» **Task details**:
Where a line below includes the word "fract", copy that line.

*** Information supplied Section Begins ***

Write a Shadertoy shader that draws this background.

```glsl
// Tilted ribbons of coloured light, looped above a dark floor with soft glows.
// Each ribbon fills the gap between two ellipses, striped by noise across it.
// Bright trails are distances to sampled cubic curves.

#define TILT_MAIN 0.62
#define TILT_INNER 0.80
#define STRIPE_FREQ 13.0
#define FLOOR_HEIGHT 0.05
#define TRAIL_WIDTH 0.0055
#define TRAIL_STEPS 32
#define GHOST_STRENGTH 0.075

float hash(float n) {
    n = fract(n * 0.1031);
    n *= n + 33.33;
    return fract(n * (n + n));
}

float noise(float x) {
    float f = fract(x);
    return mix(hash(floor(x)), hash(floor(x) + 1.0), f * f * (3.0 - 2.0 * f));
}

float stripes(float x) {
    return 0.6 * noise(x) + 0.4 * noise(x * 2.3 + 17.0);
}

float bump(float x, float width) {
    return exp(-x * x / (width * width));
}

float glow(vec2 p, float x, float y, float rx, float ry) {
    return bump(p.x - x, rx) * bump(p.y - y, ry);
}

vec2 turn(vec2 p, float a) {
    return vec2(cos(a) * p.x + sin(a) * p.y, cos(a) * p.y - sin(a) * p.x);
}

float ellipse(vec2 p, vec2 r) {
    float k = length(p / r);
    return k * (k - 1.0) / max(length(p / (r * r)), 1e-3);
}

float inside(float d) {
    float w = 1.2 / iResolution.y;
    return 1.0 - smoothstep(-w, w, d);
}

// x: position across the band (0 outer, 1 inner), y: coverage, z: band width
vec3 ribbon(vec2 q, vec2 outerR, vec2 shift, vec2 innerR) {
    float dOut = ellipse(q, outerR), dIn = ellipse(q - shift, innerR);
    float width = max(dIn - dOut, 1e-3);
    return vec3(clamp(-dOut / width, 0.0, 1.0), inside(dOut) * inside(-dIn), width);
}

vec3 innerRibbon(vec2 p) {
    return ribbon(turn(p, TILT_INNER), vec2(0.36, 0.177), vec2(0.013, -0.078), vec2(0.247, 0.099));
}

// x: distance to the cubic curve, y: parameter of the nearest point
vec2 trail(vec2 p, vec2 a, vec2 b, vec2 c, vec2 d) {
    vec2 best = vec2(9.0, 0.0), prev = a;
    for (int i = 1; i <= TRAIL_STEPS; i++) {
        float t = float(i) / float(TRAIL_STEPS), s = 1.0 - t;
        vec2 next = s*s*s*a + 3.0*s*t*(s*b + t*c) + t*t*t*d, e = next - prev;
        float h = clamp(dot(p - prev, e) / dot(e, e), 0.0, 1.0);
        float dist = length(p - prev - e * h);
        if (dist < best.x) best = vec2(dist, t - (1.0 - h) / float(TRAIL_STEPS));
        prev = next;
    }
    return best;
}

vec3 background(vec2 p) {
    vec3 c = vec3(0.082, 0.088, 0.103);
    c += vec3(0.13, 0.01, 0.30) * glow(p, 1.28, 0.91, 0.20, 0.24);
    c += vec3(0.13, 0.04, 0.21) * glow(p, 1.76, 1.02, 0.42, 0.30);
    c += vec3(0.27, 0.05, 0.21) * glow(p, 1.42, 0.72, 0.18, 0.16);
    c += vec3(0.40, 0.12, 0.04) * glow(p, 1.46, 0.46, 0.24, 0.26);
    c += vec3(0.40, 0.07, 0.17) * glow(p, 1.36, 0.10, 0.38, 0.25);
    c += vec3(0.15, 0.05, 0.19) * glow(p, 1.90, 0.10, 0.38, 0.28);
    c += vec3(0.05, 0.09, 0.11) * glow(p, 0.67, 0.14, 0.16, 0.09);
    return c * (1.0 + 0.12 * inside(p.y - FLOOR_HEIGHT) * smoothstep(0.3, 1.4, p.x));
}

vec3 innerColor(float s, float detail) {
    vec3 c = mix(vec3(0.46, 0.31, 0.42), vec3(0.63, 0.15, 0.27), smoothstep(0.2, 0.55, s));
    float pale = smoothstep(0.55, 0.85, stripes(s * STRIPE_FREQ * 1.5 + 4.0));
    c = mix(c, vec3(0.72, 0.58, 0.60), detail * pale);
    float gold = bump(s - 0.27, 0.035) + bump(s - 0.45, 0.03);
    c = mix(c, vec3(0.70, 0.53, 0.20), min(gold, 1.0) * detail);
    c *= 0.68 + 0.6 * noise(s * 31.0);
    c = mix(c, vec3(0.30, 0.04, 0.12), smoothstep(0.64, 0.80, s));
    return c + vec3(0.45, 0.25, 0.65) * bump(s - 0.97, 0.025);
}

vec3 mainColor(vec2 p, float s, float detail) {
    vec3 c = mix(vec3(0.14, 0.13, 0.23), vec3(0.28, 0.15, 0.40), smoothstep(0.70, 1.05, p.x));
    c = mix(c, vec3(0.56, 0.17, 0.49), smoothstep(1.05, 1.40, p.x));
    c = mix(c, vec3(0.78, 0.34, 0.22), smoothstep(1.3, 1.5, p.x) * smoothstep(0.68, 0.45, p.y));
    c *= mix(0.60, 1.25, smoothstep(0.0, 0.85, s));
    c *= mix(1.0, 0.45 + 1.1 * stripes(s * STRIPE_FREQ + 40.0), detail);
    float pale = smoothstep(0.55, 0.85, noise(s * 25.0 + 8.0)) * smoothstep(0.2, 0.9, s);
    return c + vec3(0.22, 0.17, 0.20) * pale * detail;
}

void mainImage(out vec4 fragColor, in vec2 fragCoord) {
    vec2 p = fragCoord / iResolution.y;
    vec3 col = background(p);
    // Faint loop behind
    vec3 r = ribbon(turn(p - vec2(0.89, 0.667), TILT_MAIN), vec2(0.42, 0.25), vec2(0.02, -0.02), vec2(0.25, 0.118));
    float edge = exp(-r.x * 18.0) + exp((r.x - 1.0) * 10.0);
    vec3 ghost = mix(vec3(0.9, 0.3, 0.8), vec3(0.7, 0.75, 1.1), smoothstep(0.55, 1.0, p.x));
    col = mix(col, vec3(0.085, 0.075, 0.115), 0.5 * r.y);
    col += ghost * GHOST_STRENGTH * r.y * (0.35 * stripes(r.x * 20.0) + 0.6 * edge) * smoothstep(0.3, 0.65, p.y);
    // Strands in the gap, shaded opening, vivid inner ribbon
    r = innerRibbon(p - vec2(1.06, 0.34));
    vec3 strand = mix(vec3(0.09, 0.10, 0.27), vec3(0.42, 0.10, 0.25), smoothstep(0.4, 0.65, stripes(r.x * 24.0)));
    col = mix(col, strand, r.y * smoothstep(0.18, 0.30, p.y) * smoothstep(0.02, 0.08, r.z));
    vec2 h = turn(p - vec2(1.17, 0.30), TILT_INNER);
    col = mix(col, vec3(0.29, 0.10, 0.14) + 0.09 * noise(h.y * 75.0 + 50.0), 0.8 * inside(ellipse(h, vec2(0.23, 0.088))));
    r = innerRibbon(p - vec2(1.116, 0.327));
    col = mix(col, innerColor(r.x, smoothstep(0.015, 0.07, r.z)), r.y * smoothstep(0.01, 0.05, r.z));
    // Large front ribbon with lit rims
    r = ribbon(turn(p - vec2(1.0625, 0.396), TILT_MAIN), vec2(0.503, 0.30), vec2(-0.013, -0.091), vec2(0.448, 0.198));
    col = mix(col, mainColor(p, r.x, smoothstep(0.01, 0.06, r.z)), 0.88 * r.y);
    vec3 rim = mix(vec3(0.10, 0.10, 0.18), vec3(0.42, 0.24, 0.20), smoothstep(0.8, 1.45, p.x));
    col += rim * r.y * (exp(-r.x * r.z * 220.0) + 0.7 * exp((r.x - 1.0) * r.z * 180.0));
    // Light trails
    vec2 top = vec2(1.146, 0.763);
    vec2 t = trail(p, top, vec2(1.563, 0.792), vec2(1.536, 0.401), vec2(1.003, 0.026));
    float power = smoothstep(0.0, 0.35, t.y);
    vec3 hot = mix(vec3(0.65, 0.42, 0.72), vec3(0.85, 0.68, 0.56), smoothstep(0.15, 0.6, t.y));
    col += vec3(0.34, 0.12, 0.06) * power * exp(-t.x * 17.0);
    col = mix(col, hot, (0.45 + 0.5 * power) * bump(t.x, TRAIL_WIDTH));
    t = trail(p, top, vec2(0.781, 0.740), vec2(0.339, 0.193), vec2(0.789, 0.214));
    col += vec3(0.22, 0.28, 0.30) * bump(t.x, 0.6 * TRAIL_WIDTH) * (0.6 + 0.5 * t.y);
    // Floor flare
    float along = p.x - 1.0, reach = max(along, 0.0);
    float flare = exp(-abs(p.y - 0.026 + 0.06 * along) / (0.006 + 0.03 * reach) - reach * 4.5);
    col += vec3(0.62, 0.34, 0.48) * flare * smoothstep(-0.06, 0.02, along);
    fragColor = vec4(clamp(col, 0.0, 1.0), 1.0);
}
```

*** Information supplied Section Ends ***

» **Task response**:
    n = fract(n * 0.1031);
    return fract(n * (n + n));
    float f = fract(x);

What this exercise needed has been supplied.